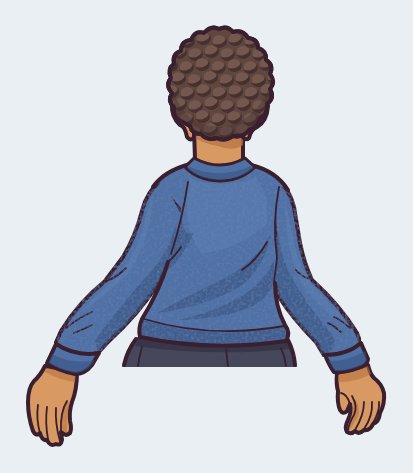
<!DOCTYPE html>
<html lang="en">
<head>
<meta charset="utf-8">
<title>Figure from behind</title>
<style>
:root{--paper:#e9eff2;--line:#3a1f2e;--skin:#d89a62;--skin-shade:#b97444;--knit:#4f71a6;--knit-shade:#3a5482;--knit-light:#5c7fb3;--trousers:#47475c;--trousers-shade:#38374a;--hair:#5f463f;--hair-dark:#46312f;--hair-light:#745850}
html,body{margin:0;background:var(--paper);overflow:hidden}
svg{display:block;width:413px;height:473px}
.outline{stroke:var(--line);stroke-width:4;stroke-linejoin:round;stroke-linecap:round}
.crease{fill:none;stroke:var(--line);stroke-width:1.8;stroke-linecap:round;stroke-linejoin:round}
.skin{fill:var(--skin)}
.skin-shade{fill:var(--skin-shade)}
.knit{fill:var(--knit)}
.knit-shade{fill:var(--knit-shade)}
.knit-light{fill:var(--knit-light)}
.soft{opacity:.6}
.hair{fill:var(--hair)}
.trousers{fill:var(--trousers)}
.trousers-shade{fill:var(--trousers-shade)}
</style>
</head>
<body>
<svg viewBox="0 0 413 473" role="img" aria-label="Person with short curly hair and a blue sweater seen from behind, arms held out">
<defs>
<filter id="grain" x="0" y="0" width="100%" height="100%">
<feTurbulence type="fractalNoise" baseFrequency=".35" numOctaves="2" seed="4"/>
<feColorMatrix values="0 0 0 0 .15  0 0 0 0 .22  0 0 0 0 .4  0 0 0 1.2 -.5"/>
<feComposite in2="SourceGraphic" operator="in" result="n"/>
<feMerge><feMergeNode in="SourceGraphic"/><feMergeNode in="n"/></feMerge>
</filter>
<path id="hair-shape" d="M181 121Q172 118 174 107Q167 101 172 93Q165 85 171 78Q167 69 174 64Q172 54 181 51Q181 41 191 40Q195 30 204 33Q211 25 219 29Q227 25 233 32Q243 29 248 38Q258 39 258 48Q267 51 266 60Q274 65 270 74Q276 82 270 89Q275 98 267 104Q268 114 260 118Q258 128 249 130Q243 138 233 136Q225 142 217 138Q207 141 201 134Q192 134 190 126Z"/>
<clipPath id="hair-clip"><use href="#hair-shape"/></clipPath>
<path id="torso-shape" d="M188 165Q162 173 149 191C142 204 140 218 141 234L168 262Q160 289 142 318Q137 329 141 339Q208 353 285 343Q291 335 285 324Q276 305 276 288L303 252Q300 222 290 194Q281 177 252 165Q220 183 188 165Z"/>
<g id="curl">
<path d="M-6 3Q-8-5 0-6Q8-5 6 2Q1 7-6 3Z" fill="var(--hair-light)"/>
<path d="M-7 2Q-2 5 3 2Q7 0 7-4Q10 3 4 6Q-3 9-7 2Z" fill="var(--hair-dark)"/>
</g>
<g id="curl-row"><use href="#curl" x="-48"/><use href="#curl" x="-32" y="2"/><use href="#curl" x="-16" y="-1"/><use href="#curl" y="2"/><use href="#curl" x="16"/><use href="#curl" x="32" y="2"/><use href="#curl" x="48" y="-1"/></g>
</defs>

<rect width="413" height="473" fill="var(--paper)"/>

<g id="trousers">
<path class="trousers" d="M137 337Q127 349 122 367H297Q294 352 288 338Z"/>
<path class="trousers-shade" d="M139 338Q210 352 287 341L290 349Q210 357 135 346Z"/>
<path class="crease" d="M226 349L228 366M142 347Q139 357 138 366M281 348Q285 357 286 366"/>
<path class="outline" fill="none" d="M136 339Q127 351 124 365M288 340Q294 352 295 365"/>
</g>

<g id="left-hand">
<path class="skin outline" d="M45 366Q40 376 34 381Q28 388 28 402Q28 417 33 431Q36 437 40 433Q42 441 47 440Q50 447 56 444Q61 446 62 440L61 432Q66 437 70 433Q72 429 70 421Q69 411 72 402Q77 390 77 372Z"/>
<path class="skin-shade soft" d="M47 368L76 374L75 382Q59 380 45 372ZM70 403Q66 412 67 432Q63 433 61 427Q60 412 66 401Z"/>
<path class="crease" d="M38 405Q36 419 40 433M47 407Q45 423 48 439M56 408Q55 424 60 441M67 401Q60 412 61 432"/>
</g>

<g id="right-hand">
<path class="skin outline" d="M337 373Q336 385 338 391Q337 403 340 410Q343 415 347 411L350 404Q352 412 348 420Q344 428 347 432Q351 435 355 431Q359 435 364 430Q370 431 373 424Q379 422 380 413Q385 404 384 393Q382 384 374 378Q370 374 368 365Z"/>
<path class="skin-shade soft" d="M338 375L368 366L371 374Q354 383 338 382ZM352 397Q361 403 358 417L349 431Q346 429 350 420Q355 408 352 397Z"/>
<path class="crease" d="M341 393Q347 394 350 404M352 396Q358 406 354 415Q349 423 348 430M364 402Q364 415 355 430M372 402Q373 416 364 429M379 402Q380 411 373 423"/>
</g>

<g id="left-sleeve" filter="url(#grain)">
<path class="knit outline" d="M164 178Q147 190 142 211Q136 235 123 257L105 281Q78 303 61 331L54 347Q74 359 98 353L109 341Q137 316 158 284L175 254L183 214Z"/>
<path class="knit-shade soft" d="M176 224Q168 255 146 277Q120 306 95 340L98 353L110 340Q141 313 160 281L178 250Z"/>
<path class="knit-light soft" d="M153 194Q146 211 143 229Q137 252 119 274Q96 296 78 314Q109 294 130 271Q151 238 153 194Z"/>
<path class="crease" d="M107 281Q117 277 126 268M66 328Q80 317 92 312M74 333Q84 329 92 325"/>
</g>
<g id="left-cuff">
<path class="knit outline" d="M56 344Q76 357 99 353L92 365Q85 374 75 374Q58 371 47 363Z"/>
<path class="knit-shade soft" d="M52 354Q72 365 95 360L91 366Q84 373 75 373Q59 370 49 363Z"/>
</g>

<g id="right-sleeve" filter="url(#grain)">
<path class="knit outline" d="M272 175Q289 186 294 207L300 243Q304 263 312 280Q339 304 357 333L361 344Q345 356 325 357L316 342Q293 319 279 297L273 279Q277 259 275 233Z"/>
<path class="knit-shade soft" d="M277 226Q280 254 289 272Q303 300 331 333Q341 346 325 355L315 341Q293 318 279 296L274 279Q278 259 277 226Z"/>
<path class="knit-light soft" d="M285 195Q290 228 297 254Q304 279 330 304Q345 319 352 331Q326 315 307 291Q284 256 285 195Z"/>
<path class="crease" d="M310 279Q302 277 296 270M350 328Q341 320 334 317M341 332Q335 326 328 323"/>
</g>
<g id="right-cuff">
<path class="knit outline" d="M325 355Q347 355 361 343L368 359Q368 365 358 368Q345 373 334 372Q330 367 325 355Z"/>
<path class="knit-shade soft" d="M328 361Q350 361 365 351L367 360Q366 364 358 367Q345 372 335 371Z"/>
</g>

<g id="sweater-back">
<g filter="url(#grain)">
<path class="knit" d="M188 165Q166 171 158 181L181 208Q176 241 170 258Q161 289 142 319Q138 328 140 336Q210 352 286 341Q290 333 285 325Q275 306 275 285Q279 258 275 225Q276 198 284 184Q272 171 252 165Q220 184 188 165Z"/>
<path class="knit-light soft" d="M190 178Q218 190 256 178Q271 197 266 225Q235 251 201 253Q180 224 190 178Z"/>
<path class="knit-shade soft" d="M271 234Q256 261 225 278Q187 296 157 313Q205 307 241 286Q264 268 271 234ZM274 260Q263 286 231 302Q204 315 178 320Q226 319 255 305Q270 295 274 281ZM194 232Q184 257 166 272L174 247Q177 236 181 216Q184 239 194 232Z"/>
<path class="knit-shade soft" d="M143 320Q211 340 284 326L287 340Q210 351 141 336Z"/>
</g>
<path class="outline" fill="none" d="M190 164Q164 171 153 187M251 165Q276 171 288 190M168 262Q160 290 142 319Q138 328 140 337Q210 352 286 341Q291 333 285 325Q275 306 275 283"/>
<path class="crease" d="M144 319Q211 339 284 326M188 182Q182 221 171 254M279 187Q272 223 277 258L274 282M181 247Q175 256 169 261M267 242Q257 260 242 270"/>
</g>

<g id="neck">
<path class="skin outline" d="M194 128L195 160Q220 176 243 160V128Z"/>
<path class="skin-shade" d="M195 132H243V145Q233 152 218 146Q205 144 195 138Z" opacity=".75"/>
<path class="knit outline" style="stroke-width:3" d="M194 158Q220 172 245 158L255 167Q241 181 219 181Q197 180 185 167Z"/>
<path class="knit-shade soft" d="M190 167Q219 180 251 166L254 168Q240 180 219 180Q198 179 187 168Z"/>
</g>

<g id="ears">
<path class="skin outline" d="M182 99Q174 95 172 104Q171 117 180 125Q185 126 187 137Q191 142 194 137V116Z"/>
<path class="skin outline" d="M257 101Q267 95 268 106Q267 121 257 127Q251 129 249 138Q246 141 243 137V120Z"/>
<path class="crease" d="M177 107Q177 116 183 119M263 107Q263 117 255 121"/>
</g>

<g id="hair">
<use href="#hair-shape" class="hair outline"/>
<g clip-path="url(#hair-clip)">
<use href="#curl-row" x="219" y="39"/><use href="#curl-row" x="227" y="52"/><use href="#curl-row" x="218" y="65"/><use href="#curl-row" x="226" y="78"/><use href="#curl-row" x="219" y="91"/><use href="#curl-row" x="227" y="104"/><use href="#curl-row" x="218" y="117"/><use href="#curl-row" x="226" y="130"/>
<path d="M174 92Q184 125 219 127Q255 125 271 83L272 140H174Z" fill="var(--hair-dark)" opacity=".4"/>
</g>
<use href="#hair-shape" class="outline" fill="none"/>
</g>
</svg>
</body>
</html>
::::
Task instructions:
Please return only the lines above, starting at the line that has "339Q127 351 124" and ending at the line that has "375L368 366L371 374Q354", keeping both and leaving each one unchanged.

Answer to this task:
<path class="outline" fill="none" d="M136 339Q127 351 124 365M288 340Q294 352 295 365"/>
</g>

<g id="left-hand">
<path class="skin outline" d="M45 366Q40 376 34 381Q28 388 28 402Q28 417 33 431Q36 437 40 433Q42 441 47 440Q50 447 56 444Q61 446 62 440L61 432Q66 437 70 433Q72 429 70 421Q69 411 72 402Q77 390 77 372Z"/>
<path class="skin-shade soft" d="M47 368L76 374L75 382Q59 380 45 372ZM70 403Q66 412 67 432Q63 433 61 427Q60 412 66 401Z"/>
<path class="crease" d="M38 405Q36 419 40 433M47 407Q45 423 48 439M56 408Q55 424 60 441M67 401Q60 412 61 432"/>
</g>

<g id="right-hand">
<path class="skin outline" d="M337 373Q336 385 338 391Q337 403 340 410Q343 415 347 411L350 404Q352 412 348 420Q344 428 347 432Q351 435 355 431Q359 435 364 430Q370 431 373 424Q379 422 380 413Q385 404 384 393Q382 384 374 378Q370 374 368 365Z"/>
<path class="skin-shade soft" d="M338 375L368 366L371 374Q354 383 338 382ZM352 397Q361 403 358 417L349 431Q346 429 350 420Q355 408 352 397Z"/>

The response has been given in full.